[[ Entries shown open ]]
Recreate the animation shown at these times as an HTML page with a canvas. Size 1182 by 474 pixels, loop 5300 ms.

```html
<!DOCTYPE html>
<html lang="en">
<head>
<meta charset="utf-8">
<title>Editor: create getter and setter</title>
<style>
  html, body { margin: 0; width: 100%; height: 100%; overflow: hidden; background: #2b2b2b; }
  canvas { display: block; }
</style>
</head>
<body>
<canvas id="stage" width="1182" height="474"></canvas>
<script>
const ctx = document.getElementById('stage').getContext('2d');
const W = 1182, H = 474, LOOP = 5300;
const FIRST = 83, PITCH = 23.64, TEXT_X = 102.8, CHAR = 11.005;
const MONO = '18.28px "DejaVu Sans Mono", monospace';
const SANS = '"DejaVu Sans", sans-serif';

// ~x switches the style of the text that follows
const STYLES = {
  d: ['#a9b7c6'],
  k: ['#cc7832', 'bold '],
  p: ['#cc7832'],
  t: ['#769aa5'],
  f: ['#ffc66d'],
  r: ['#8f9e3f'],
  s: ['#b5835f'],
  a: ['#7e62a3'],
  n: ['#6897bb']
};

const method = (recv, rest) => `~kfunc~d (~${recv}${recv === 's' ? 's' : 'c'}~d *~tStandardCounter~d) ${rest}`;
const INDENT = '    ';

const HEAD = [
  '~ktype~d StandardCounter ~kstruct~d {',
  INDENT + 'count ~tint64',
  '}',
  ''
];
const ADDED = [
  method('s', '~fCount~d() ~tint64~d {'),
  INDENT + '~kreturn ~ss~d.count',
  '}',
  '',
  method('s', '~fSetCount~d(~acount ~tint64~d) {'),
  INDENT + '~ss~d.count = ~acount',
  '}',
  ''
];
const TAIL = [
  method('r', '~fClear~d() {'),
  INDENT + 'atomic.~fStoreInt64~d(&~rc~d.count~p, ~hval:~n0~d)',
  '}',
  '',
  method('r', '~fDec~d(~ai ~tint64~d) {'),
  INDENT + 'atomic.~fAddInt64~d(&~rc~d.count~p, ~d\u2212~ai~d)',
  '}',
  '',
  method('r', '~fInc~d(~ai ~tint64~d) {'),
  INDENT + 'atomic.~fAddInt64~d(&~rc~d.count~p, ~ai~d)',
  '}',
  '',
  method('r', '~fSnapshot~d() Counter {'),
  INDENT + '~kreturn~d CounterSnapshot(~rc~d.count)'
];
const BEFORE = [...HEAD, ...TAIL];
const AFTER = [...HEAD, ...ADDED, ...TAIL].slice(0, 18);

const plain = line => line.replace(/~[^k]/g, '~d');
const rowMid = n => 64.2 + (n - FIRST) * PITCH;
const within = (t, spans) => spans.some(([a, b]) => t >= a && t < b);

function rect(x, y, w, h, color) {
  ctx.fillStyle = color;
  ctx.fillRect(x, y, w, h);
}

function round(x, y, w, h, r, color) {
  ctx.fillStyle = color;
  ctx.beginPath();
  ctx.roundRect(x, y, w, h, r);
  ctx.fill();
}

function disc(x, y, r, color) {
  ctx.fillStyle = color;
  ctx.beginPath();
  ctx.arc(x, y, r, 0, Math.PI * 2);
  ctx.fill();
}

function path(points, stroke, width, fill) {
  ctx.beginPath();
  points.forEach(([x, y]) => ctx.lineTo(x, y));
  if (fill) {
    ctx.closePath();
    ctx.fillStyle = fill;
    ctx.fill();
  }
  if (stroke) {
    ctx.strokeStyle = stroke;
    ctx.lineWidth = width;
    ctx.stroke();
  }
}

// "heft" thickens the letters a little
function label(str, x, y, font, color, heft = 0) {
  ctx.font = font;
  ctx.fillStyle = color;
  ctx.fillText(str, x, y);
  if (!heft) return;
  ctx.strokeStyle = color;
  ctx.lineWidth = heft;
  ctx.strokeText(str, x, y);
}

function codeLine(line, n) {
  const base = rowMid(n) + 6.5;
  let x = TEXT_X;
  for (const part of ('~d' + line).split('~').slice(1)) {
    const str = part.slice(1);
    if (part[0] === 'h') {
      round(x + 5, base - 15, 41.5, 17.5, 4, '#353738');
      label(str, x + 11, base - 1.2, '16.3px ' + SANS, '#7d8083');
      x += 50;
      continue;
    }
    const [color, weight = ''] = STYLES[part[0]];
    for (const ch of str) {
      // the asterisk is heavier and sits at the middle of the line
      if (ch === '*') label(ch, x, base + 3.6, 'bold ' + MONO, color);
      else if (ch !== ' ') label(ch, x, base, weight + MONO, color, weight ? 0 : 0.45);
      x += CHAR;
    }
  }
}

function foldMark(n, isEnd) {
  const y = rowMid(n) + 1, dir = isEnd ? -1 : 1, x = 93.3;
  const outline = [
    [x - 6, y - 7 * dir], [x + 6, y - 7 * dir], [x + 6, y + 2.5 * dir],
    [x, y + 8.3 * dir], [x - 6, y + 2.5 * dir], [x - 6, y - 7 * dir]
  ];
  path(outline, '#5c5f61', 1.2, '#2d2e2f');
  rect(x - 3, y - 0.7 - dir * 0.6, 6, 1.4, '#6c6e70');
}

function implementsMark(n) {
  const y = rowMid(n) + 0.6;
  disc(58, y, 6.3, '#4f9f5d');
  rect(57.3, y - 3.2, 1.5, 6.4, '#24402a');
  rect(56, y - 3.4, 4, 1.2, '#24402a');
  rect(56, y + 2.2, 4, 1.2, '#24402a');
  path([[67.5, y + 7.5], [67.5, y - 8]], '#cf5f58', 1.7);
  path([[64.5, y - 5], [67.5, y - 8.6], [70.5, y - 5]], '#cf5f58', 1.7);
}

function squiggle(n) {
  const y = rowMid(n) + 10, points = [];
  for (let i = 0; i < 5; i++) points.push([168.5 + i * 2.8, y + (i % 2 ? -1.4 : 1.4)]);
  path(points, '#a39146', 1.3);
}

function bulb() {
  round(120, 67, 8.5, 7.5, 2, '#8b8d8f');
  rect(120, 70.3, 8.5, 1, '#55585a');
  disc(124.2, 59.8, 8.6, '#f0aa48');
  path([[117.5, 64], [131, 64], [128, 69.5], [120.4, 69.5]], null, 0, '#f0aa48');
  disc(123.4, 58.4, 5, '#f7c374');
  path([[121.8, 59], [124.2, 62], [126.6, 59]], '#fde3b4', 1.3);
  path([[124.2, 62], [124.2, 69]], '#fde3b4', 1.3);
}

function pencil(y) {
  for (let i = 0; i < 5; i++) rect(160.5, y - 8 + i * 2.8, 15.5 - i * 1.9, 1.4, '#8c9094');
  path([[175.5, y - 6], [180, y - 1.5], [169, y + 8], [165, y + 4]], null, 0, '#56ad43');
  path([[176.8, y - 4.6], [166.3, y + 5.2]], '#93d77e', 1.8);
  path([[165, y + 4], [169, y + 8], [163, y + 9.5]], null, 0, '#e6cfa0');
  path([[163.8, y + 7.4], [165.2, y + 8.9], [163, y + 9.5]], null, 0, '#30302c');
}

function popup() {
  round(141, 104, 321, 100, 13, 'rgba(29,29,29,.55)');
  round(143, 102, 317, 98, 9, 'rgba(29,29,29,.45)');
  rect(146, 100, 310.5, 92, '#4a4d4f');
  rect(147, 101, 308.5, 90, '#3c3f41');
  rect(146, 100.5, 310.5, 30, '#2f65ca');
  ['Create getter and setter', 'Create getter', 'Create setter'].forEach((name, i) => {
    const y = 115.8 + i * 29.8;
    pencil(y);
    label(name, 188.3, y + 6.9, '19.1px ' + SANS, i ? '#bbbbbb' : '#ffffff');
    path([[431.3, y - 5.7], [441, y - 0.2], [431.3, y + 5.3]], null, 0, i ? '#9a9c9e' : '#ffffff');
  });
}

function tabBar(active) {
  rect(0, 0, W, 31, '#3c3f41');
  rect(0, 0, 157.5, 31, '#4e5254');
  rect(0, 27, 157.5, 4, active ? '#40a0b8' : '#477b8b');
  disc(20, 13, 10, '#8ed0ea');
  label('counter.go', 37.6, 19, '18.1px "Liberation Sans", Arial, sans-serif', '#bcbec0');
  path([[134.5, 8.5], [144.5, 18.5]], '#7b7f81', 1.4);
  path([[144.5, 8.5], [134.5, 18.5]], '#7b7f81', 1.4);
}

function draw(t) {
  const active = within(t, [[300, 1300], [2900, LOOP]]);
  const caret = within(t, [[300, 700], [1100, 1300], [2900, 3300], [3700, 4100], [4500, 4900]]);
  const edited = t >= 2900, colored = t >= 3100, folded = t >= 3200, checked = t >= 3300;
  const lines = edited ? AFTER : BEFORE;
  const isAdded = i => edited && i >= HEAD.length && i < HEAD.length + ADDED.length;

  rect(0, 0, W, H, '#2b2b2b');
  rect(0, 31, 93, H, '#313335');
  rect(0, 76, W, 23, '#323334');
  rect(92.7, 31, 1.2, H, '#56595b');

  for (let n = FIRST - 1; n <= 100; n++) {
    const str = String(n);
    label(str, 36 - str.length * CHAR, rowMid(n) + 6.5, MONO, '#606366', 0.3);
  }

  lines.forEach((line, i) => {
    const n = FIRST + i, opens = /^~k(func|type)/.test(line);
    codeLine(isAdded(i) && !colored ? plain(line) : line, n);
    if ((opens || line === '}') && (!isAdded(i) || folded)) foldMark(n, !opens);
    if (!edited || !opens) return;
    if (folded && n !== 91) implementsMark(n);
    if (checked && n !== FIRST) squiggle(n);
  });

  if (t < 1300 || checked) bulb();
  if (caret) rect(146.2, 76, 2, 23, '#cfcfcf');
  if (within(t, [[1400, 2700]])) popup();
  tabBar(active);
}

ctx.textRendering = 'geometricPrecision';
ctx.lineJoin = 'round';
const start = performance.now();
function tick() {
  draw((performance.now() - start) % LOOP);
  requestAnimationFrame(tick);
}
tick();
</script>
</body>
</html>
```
[[ Entries shown closed ]]
Each line above that carries the string "FIRST" has to be returned.

const FIRST = 83, PITCH = 23.64, TEXT_X = 102.8, CHAR = 11.005;
const rowMid = n => 64.2 + (n - FIRST) * PITCH;
  for (let n = FIRST - 1; n <= 100; n++) {
    const n = FIRST + i, opens = /^~k(func|type)/.test(line);
    if (checked && n !== FIRST) squiggle(n);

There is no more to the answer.